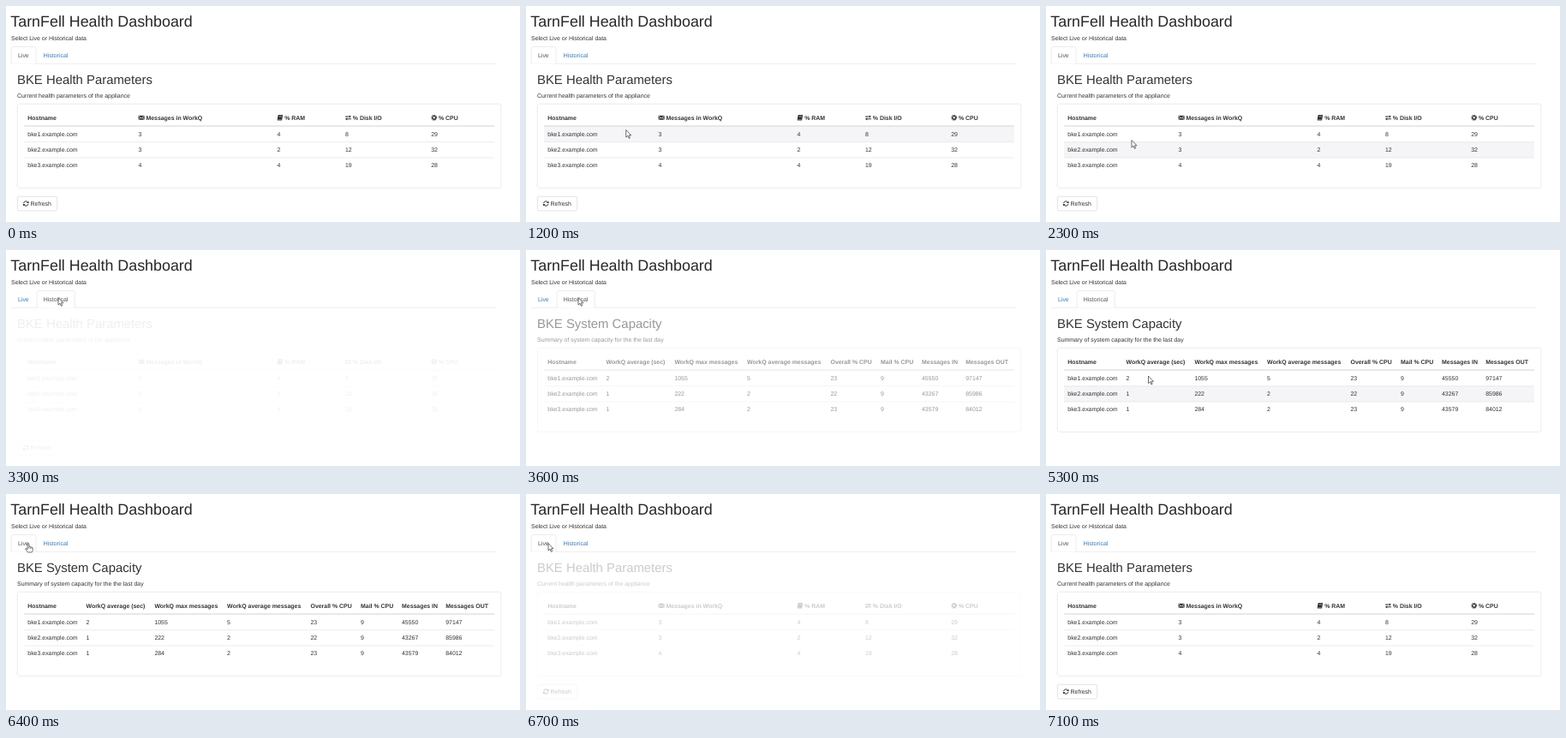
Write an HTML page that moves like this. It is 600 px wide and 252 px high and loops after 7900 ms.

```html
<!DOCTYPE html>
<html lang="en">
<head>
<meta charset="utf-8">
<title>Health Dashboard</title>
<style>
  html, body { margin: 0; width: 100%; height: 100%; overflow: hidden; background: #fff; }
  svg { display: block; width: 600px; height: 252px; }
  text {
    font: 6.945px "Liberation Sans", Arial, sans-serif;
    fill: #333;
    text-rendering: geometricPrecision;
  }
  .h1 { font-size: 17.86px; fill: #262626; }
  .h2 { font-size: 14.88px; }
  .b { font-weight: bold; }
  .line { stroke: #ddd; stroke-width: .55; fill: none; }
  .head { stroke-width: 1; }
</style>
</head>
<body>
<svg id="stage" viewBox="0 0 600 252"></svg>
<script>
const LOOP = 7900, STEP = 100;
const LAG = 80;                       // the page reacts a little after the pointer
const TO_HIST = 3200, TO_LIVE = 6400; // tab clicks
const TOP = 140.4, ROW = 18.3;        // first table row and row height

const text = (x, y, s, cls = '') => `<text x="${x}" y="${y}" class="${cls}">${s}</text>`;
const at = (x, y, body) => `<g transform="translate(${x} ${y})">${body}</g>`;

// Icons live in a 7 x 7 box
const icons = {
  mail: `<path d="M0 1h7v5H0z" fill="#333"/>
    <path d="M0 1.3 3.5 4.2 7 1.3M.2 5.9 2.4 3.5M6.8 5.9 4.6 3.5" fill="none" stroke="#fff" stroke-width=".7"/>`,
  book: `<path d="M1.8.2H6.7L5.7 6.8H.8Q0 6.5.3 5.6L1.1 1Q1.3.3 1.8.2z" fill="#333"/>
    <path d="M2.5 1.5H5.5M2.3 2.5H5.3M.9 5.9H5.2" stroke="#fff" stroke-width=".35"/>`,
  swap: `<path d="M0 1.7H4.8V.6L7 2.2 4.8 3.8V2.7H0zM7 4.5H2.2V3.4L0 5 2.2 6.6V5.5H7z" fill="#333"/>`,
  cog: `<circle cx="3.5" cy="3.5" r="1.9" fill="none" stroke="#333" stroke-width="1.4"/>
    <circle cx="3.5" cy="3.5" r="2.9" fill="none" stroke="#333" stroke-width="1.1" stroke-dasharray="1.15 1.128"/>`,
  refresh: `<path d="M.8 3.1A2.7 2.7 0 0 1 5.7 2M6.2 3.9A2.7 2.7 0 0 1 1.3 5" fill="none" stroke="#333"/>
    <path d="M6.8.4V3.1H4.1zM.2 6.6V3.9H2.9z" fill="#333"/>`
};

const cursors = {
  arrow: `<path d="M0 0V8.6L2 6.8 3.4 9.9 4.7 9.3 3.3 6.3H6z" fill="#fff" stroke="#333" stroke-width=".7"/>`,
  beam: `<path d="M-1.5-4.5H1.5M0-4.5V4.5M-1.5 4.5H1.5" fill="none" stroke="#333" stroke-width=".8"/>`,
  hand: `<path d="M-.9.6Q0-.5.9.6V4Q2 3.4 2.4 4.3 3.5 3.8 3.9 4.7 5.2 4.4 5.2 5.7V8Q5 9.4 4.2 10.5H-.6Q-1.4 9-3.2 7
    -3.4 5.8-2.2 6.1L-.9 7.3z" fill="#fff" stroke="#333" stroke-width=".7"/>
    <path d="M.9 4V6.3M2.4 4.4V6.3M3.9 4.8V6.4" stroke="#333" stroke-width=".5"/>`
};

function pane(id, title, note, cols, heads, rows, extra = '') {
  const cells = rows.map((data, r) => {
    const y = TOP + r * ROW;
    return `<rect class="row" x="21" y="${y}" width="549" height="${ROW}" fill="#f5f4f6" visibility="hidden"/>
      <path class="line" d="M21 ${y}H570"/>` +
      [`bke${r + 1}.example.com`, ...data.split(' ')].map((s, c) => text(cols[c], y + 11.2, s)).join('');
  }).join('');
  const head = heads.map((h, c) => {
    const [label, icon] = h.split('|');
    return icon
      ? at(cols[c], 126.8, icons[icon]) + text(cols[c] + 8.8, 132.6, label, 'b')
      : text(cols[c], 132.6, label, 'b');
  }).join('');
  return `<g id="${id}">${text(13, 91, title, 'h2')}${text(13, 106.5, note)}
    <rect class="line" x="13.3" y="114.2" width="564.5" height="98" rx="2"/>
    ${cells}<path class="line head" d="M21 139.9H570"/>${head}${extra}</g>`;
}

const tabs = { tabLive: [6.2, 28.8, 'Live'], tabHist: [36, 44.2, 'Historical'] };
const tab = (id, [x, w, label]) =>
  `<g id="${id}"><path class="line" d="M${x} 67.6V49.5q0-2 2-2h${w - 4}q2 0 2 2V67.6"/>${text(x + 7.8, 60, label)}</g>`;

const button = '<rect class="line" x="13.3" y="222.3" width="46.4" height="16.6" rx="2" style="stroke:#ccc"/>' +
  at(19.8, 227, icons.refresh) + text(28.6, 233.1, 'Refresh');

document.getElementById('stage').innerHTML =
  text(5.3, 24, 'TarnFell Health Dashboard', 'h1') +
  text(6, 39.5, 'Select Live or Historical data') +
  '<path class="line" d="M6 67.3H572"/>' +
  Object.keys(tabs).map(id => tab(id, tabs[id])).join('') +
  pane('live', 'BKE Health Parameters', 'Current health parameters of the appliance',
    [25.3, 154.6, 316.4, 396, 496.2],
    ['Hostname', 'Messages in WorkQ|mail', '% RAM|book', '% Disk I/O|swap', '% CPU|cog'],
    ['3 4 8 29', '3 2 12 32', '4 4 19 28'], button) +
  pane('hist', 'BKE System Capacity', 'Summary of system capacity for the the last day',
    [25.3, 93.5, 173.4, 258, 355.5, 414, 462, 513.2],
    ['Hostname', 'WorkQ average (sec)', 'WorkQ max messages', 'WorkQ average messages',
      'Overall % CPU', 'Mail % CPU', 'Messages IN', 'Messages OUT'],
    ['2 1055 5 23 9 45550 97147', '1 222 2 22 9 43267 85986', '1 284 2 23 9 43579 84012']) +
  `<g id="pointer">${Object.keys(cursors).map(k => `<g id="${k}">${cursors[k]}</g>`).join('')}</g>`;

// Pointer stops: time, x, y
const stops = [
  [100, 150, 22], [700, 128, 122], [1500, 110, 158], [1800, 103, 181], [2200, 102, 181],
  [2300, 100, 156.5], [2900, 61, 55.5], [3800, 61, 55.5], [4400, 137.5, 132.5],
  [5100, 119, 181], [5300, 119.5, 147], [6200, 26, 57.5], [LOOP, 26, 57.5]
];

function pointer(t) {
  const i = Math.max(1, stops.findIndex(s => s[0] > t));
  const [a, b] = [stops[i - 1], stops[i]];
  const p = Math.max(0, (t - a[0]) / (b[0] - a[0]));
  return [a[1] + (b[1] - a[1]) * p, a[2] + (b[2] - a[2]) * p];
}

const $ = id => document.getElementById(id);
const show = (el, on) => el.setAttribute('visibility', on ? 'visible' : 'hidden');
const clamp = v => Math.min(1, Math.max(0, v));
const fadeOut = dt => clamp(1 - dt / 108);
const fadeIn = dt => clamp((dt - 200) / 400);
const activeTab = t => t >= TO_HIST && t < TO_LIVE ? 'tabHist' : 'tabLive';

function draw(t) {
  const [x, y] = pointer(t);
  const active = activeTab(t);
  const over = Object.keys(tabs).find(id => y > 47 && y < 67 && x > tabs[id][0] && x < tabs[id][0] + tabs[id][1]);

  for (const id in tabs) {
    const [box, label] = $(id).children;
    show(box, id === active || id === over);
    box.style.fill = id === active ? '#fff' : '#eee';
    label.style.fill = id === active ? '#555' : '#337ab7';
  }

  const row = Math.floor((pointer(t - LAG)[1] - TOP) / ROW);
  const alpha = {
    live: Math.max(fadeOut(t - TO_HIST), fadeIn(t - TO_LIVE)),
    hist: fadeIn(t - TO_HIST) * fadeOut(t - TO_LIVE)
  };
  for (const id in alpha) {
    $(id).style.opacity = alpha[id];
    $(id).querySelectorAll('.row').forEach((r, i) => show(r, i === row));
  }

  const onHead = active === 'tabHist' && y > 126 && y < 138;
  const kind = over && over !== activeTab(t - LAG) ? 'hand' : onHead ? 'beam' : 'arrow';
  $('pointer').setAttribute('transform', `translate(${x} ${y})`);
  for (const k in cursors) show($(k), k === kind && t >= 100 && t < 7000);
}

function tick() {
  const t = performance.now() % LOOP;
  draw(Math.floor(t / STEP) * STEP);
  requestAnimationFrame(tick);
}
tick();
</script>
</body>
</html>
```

> Aim of the exercise
Among the entries, find every line holding "tabs" and return it.

> Answer area
const tabs = { tabLive: [6.2, 28.8, 'Live'], tabHist: [36, 44.2, 'Historical'] };
  Object.keys(tabs).map(id => tab(id, tabs[id])).join('') +
  const over = Object.keys(tabs).find(id => y > 47 && y < 67 && x > tabs[id][0] && x < tabs[id][0] + tabs[id][1]);
  for (const id in tabs) {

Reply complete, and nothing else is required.